“What the Hell is that?” Googe asks. Erb and I look at him, at each other, shrug. Papa Chub is doing his best to ignore the noise and focus his attention on the girls instead, but the infrequent glances away from the girls, glances where his expression changes from humor and good-natured flirting to outright irritation, betray his true feelings.
Just as we step out of the elevator, the girls looking a bit nervous, a shout of pain splits the air. “Goddamn! Son of a bitch!”
“Monk?” I say, instantly moving forward, pushing aside the girls and the boys alike. I’m out of the elevator and through the miniature lobby or foyer or whatever the hell the brochure would call it and moving towards the living room. “Monk!” The buzzing is louder, more insistent, like the humming of angry insects. Maybe it’s my imagination or adrenaline, but the villa smells of blood and electricity, of pain and suffering. My heart is racing in my chest. The inanity of the woman in the bikini, the girls in the elevator, the boys in the lobby, the drugs, the money, almost everything (but not the woman in white, no, never her) is forgotten for a moment. My hands tighten into fists, into iron balls at the ends of my arm, into ill-conceived weapons, and a weapon exists to be used. I don’t know what unspeakable horror has befallen my friend, but I’m ready to leap on it with a manic and hateful glee. As anxious as I am in this moment, I’m relieved. I have purpose. Somewhere in the villa is an enemy I can understand, a fiend that I can vent all of my frustration and tension and uncertainty and neuroses on.

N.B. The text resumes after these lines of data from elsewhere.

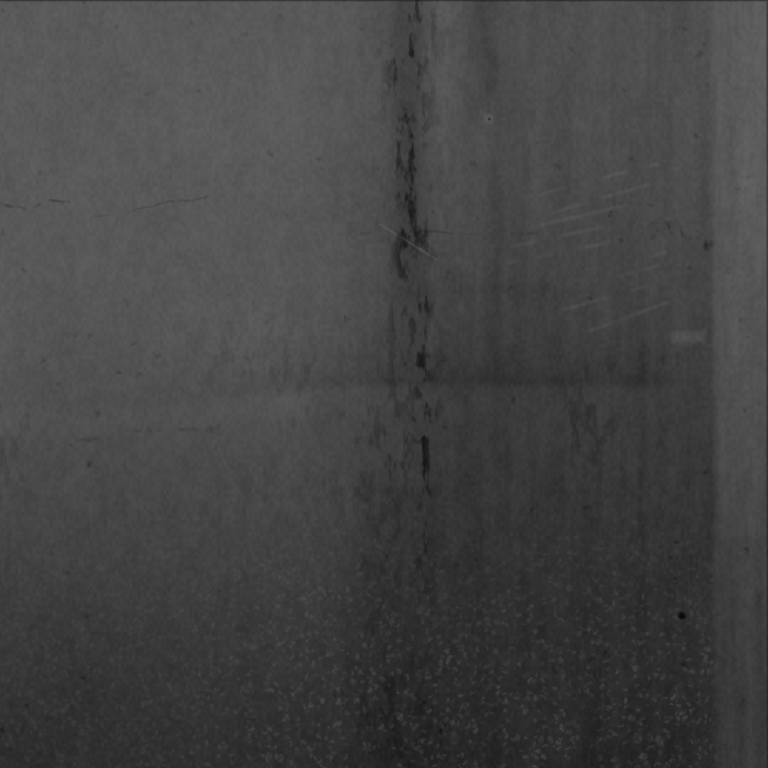
Write a Shadertoy shader that draws this texture.

```glsl
// A worn dark grey metal panel: soft shading, a sooty vertical streak, a shallow
// horizontal crease, a paler right edge, and fine scratches, cracks and flecks.
// Tone is summed from gradients, stretched noise, cellular flecks and segments.

const vec2 LEFT_TONE = vec2(0.170, 0.347);    // bottom, top
const vec2 RIGHT_TONE = vec2(0.145, 0.308);
const vec2 EDGE_TONE = vec2(0.225, 0.342);
const float EDGE_X = 0.932;
const float STREAK_X = 0.532;
const float STREAK_DEPTH = 0.085;
const float CREASE_DEPTH = 0.040;
const float GRAIN = 0.030;
const float MOTTLE = 0.030;
const float BRUSH = 0.030;
const float FLECK_LIGHT = 0.095;
const float SOOT = 0.095;
const float SCRATCH_LIGHT = 0.036;
const int SCRATCHES = 9;

float hash(vec2 p) {
    vec3 q = fract(vec3(p.xyx) * 0.1031);
    q += dot(q, q.yzx + 33.33);
    return fract((q.x + q.y) * q.z);
}

float noise(vec2 p) {
    vec2 i = floor(p), f = fract(p);
    f = f * f * (3.0 - 2.0 * f);
    vec2 e = vec2(0.0, 1.0);
    return mix(mix(hash(i), hash(i + e.yx), f.x),
               mix(hash(i + e.xy), hash(i + e.yy), f.x), f.y);
}

float layeredNoise(vec2 p) {
    float sum = 0.0, weight = 0.5;
    for (int i = 0; i < 4; i++) {
        sum += weight * noise(p);
        p = p * 2.03 + 17.1;
        weight *= 0.5;
    }
    return sum / 0.9375;
}

// Cellular flecks: ragged dots of varied strength in some of the cells
float flecks(vec2 p, float share) {
    p += 0.7 * vec2(noise(p * 1.7), noise(p * 1.7 + 60.0));
    vec2 cell = floor(p);
    float mark = 0.0;
    for (int y = -1; y <= 1; y++)
    for (int x = -1; x <= 1; x++) {
        vec2 c = cell + vec2(x, y);
        vec2 centre = c + vec2(hash(c + 3.7), hash(c + 51.3));
        float strength = step(hash(c + 91.9), share) * mix(0.25, 1.0, hash(c + 27.1));
        mark = max(mark, strength * (1.0 - smoothstep(0.0, 0.6, distance(p, centre))));
    }
    return mark;
}

float stroke(vec2 p, vec2 a, vec2 b, float width) {
    vec2 d = b - a;
    float t = clamp(dot(p - a, d) / dot(d, d), 0.0, 1.0);
    return 1.0 - smoothstep(0.0, width, distance(p, a + t * d));
}

float bump(float x, float centre, float width) {
    float d = (x - centre) / width;
    return exp(-d * d);
}

void mainImage(out vec4 fragColor, in vec2 fragCoord) {
    vec2 uv = fragCoord / iResolution.xy;
    float x = uv.x, y = uv.y;
    float cloud = layeredNoise(uv * vec2(9.0, 7.0));
    float brush = layeredNoise(uv * vec2(85.0, 5.0) + 40.0) - 0.5;
    float patches = layeredNoise(uv * vec2(75.0, 50.0) + 8.0);
    float ragged = smoothstep(0.46, 0.72, layeredNoise(uv * vec2(110.0, 45.0) + 30.0));

    // Broad shading
    float left = mix(LEFT_TONE.x, LEFT_TONE.y, smoothstep(-0.1, 0.7, y));
    float right = mix(RIGHT_TONE.x, RIGHT_TONE.y, smoothstep(-0.1, 1.0, y));
    float tone = mix(left, right, smoothstep(0.35, 0.62, x));
    tone += MOTTLE * (cloud - 0.5) + BRUSH * brush * (0.5 + smoothstep(0.4, 0.6, x));

    // Vertical streak, with a broken thread below and a pale run beside it
    float upper = smoothstep(0.48, 0.72, y);
    float wobble = 0.016 * (layeredNoise(vec2(x * 20.0, y * 22.0)) - 0.5);
    float core = bump(x + wobble, STREAK_X, 0.024) * upper;
    float thread = bump(x + wobble, 0.553, 0.008) * smoothstep(0.1, 0.4, y) * (1.0 - smoothstep(0.6, 0.75, y));
    float lower = bump(x, 0.505, 0.05) * (1.0 - smoothstep(0.3, 0.65, y));
    tone -= STREAK_DEPTH * core * (0.3 + patches);
    tone -= 0.085 * thread * (0.1 + ragged) + lower * (0.014 + 0.028 * ragged);
    tone += 0.035 * bump(x, 0.578, 0.022) * smoothstep(0.6, 0.9, y);
    tone -= 0.045 * bump(x + wobble, 0.632, 0.011) * smoothstep(0.83, 0.90, y);
    tone -= 0.016 * bump(x, 0.645, 0.008) * smoothstep(0.3, 0.55, y);

    // Creases: firm below, fading upward
    float rise = y - 0.5 + 0.035 * (1.0 - smoothstep(0.08, 0.5, x));
    float crease = smoothstep(-0.010, 0.006, rise) * exp(-max(rise, 0.0) / 0.035);
    tone -= CREASE_DEPTH * crease * smoothstep(0.02, 0.6, x) * (1.0 - smoothstep(0.86, 0.90, x));
    tone += 0.010 * bump(rise, -0.02, 0.018) * (1.0 - smoothstep(0.3, 0.6, x));
    tone -= 0.012 * bump(y, 0.622, 0.010) * smoothstep(0.2, 0.5, x) * (1.0 - smoothstep(0.7, 0.8, x));

    // Slanted light scratches, worn through in places
    for (int i = 0; i < SCRATCHES; i++) {
        float k = float(i), r = hash(vec2(k, 5.0));
        vec2 start = vec2(0.66 + 0.12 * r, 0.745 - 0.022 * k);
        vec2 end = start + vec2(0.17, 0.035 + 0.03 * r) * (0.5 + 0.7 * hash(vec2(k, 9.0)));
        float worn = smoothstep(0.25, 0.75, noise(uv * 35.0 + k * 7.0));
        tone += SCRATCH_LIGHT * stroke(uv, start, end, 0.0045) * worn;
    }
    tone += 0.08 * stroke(uv, vec2(0.495, 0.708), vec2(0.568, 0.662), 0.003) * (0.3 + patches);

    // Broken hairline cracks
    vec2 bent = uv + 0.022 * vec2(0.0, layeredNoise(uv * 32.0) - 0.5);
    float crack = stroke(bent, vec2(0.0, 0.735), vec2(0.09, 0.733), 0.003);
    crack = max(crack, 0.6 * stroke(bent, vec2(0.12, 0.713), vec2(0.27, 0.748), 0.003));
    crack = max(crack, 0.5 * stroke(bent, vec2(0.10, 0.430), vec2(0.28, 0.445), 0.006));
    crack = max(crack, 0.5 * stroke(bent, vec2(0.47, 0.700), vec2(0.70, 0.697), 0.003));
    crack = max(crack, 1.3 * stroke(bent, vec2(0.85, 0.708), vec2(0.925, 0.680), 0.007));
    tone -= 0.085 * crack * smoothstep(0.36, 0.62, patches);

    // Pale right edge
    float edge = smoothstep(EDGE_X - 0.010, EDGE_X + 0.008, x);
    float edgeTone = mix(EDGE_TONE.x, EDGE_TONE.y, smoothstep(0.0, 0.8, y));
    edgeTone += 0.08 * brush + 0.010 * smoothstep(0.296, 0.302, y);
    tone = mix(tone, edgeTone, edge);
    vec2 label = abs(uv - vec2(0.896, 0.561)) - vec2(0.022, 0.007);
    tone += 0.05 * (1.0 - smoothstep(-0.004, 0.005, max(label.x, label.y)));

    // Flecks, soot and grain
    float low = (1.0 - smoothstep(0.05, 0.46, y)) * (1.0 - edge);
    tone += FLECK_LIGHT * low * flecks(uv * 125.0, 0.5) * (0.45 + 0.55 * smoothstep(0.15, 0.5, x));
    float sooty = core + 0.3 * bump(x, 0.55, 0.06) * upper;
    sooty += 0.4 * smoothstep(0.46, 0.66, cloud) * bump(y, 0.46, 0.12) * (1.0 - edge);
    tone -= SOOT * sooty * ragged;
    tone -= 0.06 * flecks(uv * 110.0 + 11.0, 0.012);
    tone += GRAIN * (noise(uv * vec2(270.0, 200.0)) + patches - 1.0);

    // Pit, pin and rim
    tone = mix(tone, 0.04, 1.0 - smoothstep(0.002, 0.008, distance(bent, vec2(0.888, 0.198))));
    float pin = distance(uv, vec2(0.637, 0.845));
    tone += 0.05 * (1.0 - smoothstep(0.003, 0.010, pin)) - 0.2 * (1.0 - smoothstep(0.0, 0.003, pin));
    tone *= 1.0 - 0.35 * smoothstep(0.997, 0.9995, max(x, y));
    fragColor = vec4(vec3(clamp(tone, 0.0, 1.0)), 1.0);
}
```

“Oh, are you guys back?” Monk shouts, and his voice is so calm and collected and mundane, that I find myself literally skidding to a halt on the tastefully appointed marble floor of the villa. He’s sitting half-naked at the kitchen table accompanied by a man I’ve never seen before, perhaps ten years older than us with pale skin and long dark hair combed back and black dress pants and a white shirt, the sleeves rolled up and revealing arms covered in tattoos. There’s something in his hands that’s buzzing like a wasp, and he’s drawing it across the left side of Monk’s chest, his collarbone. Dark ink and inflamed skin stretching from Monk’s shoulder down to his elbow mark the path the man’s machine has already taken.
Monk’s eyes brighten when he sees me. He grins, looking genuinely joyful at the prospect of being reunited with his friends. I hear footsteps echoing off the floor behind me, the gasps from my friends, the comparative silence from the girls, and upon seeing us all assembled before him, Monk shouts over the din of the machine, “Guys! I’m getting that tattoo I always wanted!”
Silence greets his proclamation, but if this bothers Monk, he doesn’t show it in the slightest. Seconds stretch on into eternity until finally Papa Chub, who has known Monk longer than any of us and is therefore the most qualified to say what we’re all thinking, speaks.
“Dude,” he says, and his voice is flat and neutral, a tone reserved for commenting on the awe-inspiring: a beautiful sunset, the birth of a child, the tragic death of a loved one, a childhood home burning to the ground. “Dude. Monk. Your wife is going to fucking kill you.”